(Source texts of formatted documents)
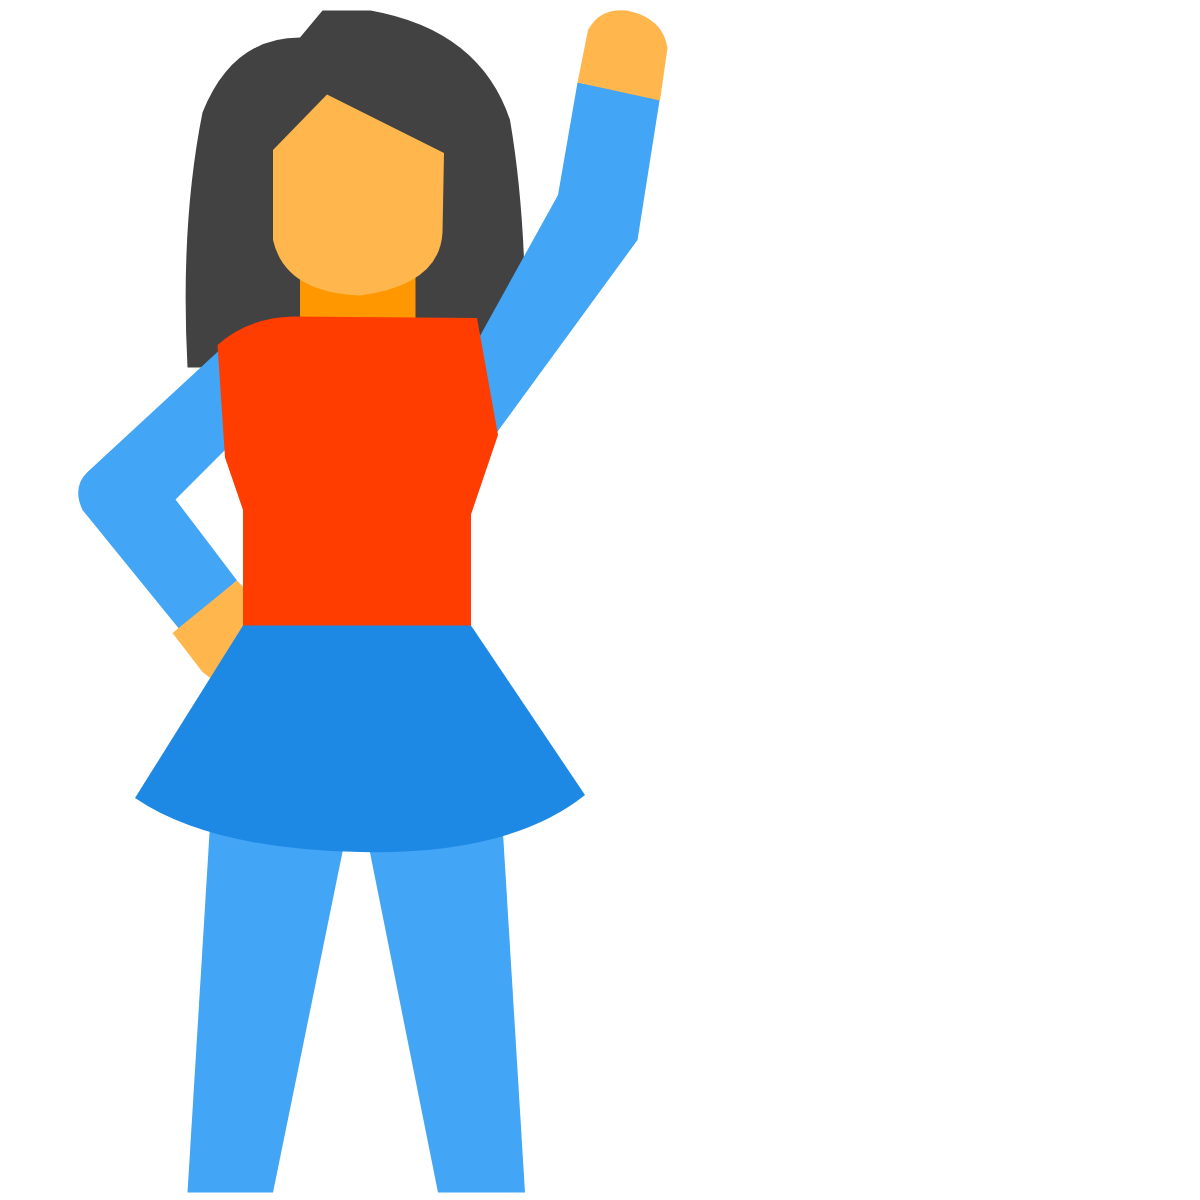
<!DOCTYPE html>
<html lang="en">
<head>
<meta charset="utf-8">
<title>Waving Figure</title>
<style>
:root{
  --bg:#ffffff;
  --hair:#424242;
  --skin:#ffb74d;
  --neck:#ff9800;
  --top:#ff3d00;
  --sleeve:#42a5f5;
  --skirt:#1e88e5;
}
html,body{margin:0;padding:0;overflow:hidden;background:var(--bg);}
.stage{display:block;width:1200px;height:1200px;}
</style>
</head>
<body>
<svg class="stage" viewBox="0 0 800 800" width="1200" height="1200" xmlns="http://www.w3.org/2000/svg" role="img" aria-label="Girl waving with one hand on her hip">
  <g class="figure">
    <path class="hair" fill="var(--hair)" d="M215 7 L247 7 Q320 20 340 80 Q352 150 350 245 L125 245 Q120 150 135 75 Q155 25 200 25 Z"/>
    <path class="leg-left" fill="var(--sleeve)" d="M140 550 L232 550 L182 795 L125 795 Z"/>
    <path class="leg-right" fill="var(--sleeve)" d="M243 550 L335 550 L350 795 L292 795 Z"/>
    <path class="arm-raised" fill="var(--sleeve)" d="M385 55 L440 65 L425 160 L330 290 L300 260 L372 130 Z"/>
    <path class="hand-raised" fill="var(--skin)" d="M385 55 L392 20 Q400 5 418 7 Q442 12 445 32 L440 67 Z"/>
    <path class="arm-hip" fill="var(--sleeve)" d="M150 230 L175 275 L117 333 L158 387 L120 420 L55 340 Q48 325 58 315 Z"/>
    <path class="hand-hip" fill="var(--skin)" d="M115 422 L158 387 L178 408 Q185 440 165 452 Q148 460 135 448 Z"/>
    <rect class="neck" fill="var(--neck)" x="200" y="175" width="77" height="45"/>
    <path class="face" fill="var(--skin)" d="M182 100 L218 63 L296 102 L295 155 Q293 190 240 197 Q190 195 182 160 Z"/>
    <path class="top" fill="var(--top)" d="M145 230 Q165 212 195 211 L318 212 L332 290 L314 343 L314 420 L162 420 L162 340 L150 305 Z"/>
    <path class="skirt" fill="var(--skirt)" d="M162 417 L314 417 L390 530 Q340 570 240 568 Q140 566 90 532 Z"/>
  </g>
</svg>
</body>
</html>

> _EXERCISE_:
Would you restate the records above word for word and exclude the pictures?

> _TASK RESPONSE_:
<!DOCTYPE html>
<html lang="en">
<head>
<meta charset="utf-8">
<title>Waving Figure</title>
<style>
:root{
  --bg:#ffffff;
  --hair:#424242;
  --skin:#ffb74d;
  --neck:#ff9800;
  --top:#ff3d00;
  --sleeve:#42a5f5;
  --skirt:#1e88e5;
}
html,body{margin:0;padding:0;overflow:hidden;background:var(--bg);}
.stage{display:block;width:1200px;height:1200px;}
</style>
</head>
<body>
<svg class="stage" viewBox="0 0 800 800" width="1200" height="1200" xmlns="http://www.w3.org/2000/svg" role="img" aria-label="Girl waving with one hand on her hip">
  <g class="figure">
    <path class="hair" fill="var(--hair)" d="M215 7 L247 7 Q320 20 340 80 Q352 150 350 245 L125 245 Q120 150 135 75 Q155 25 200 25 Z"/>
    <path class="leg-left" fill="var(--sleeve)" d="M140 550 L232 550 L182 795 L125 795 Z"/>
    <path class="leg-right" fill="var(--sleeve)" d="M243 550 L335 550 L350 795 L292 795 Z"/>
    <path class="arm-raised" fill="var(--sleeve)" d="M385 55 L440 65 L425 160 L330 290 L300 260 L372 130 Z"/>
    <path class="hand-raised" fill="var(--skin)" d="M385 55 L392 20 Q400 5 418 7 Q442 12 445 32 L440 67 Z"/>
    <path class="arm-hip" fill="var(--sleeve)" d="M150 230 L175 275 L117 333 L158 387 L120 420 L55 340 Q48 325 58 315 Z"/>
    <path class="hand-hip" fill="var(--skin)" d="M115 422 L158 387 L178 408 Q185 440 165 452 Q148 460 135 448 Z"/>
    <rect class="neck" fill="var(--neck)" x="200" y="175" width="77" height="45"/>
    <path class="face" fill="var(--skin)" d="M182 100 L218 63 L296 102 L295 155 Q293 190 240 197 Q190 195 182 160 Z"/>
    <path class="top" fill="var(--top)" d="M145 230 Q165 212 195 211 L318 212 L332 290 L314 343 L314 420 L162 420 L162 340 L150 305 Z"/>
    <path class="skirt" fill="var(--skirt)" d="M162 417 L314 417 L390 530 Q340 570 240 568 Q140 566 90 532 Z"/>
  </g>
</svg>
</body>
</html>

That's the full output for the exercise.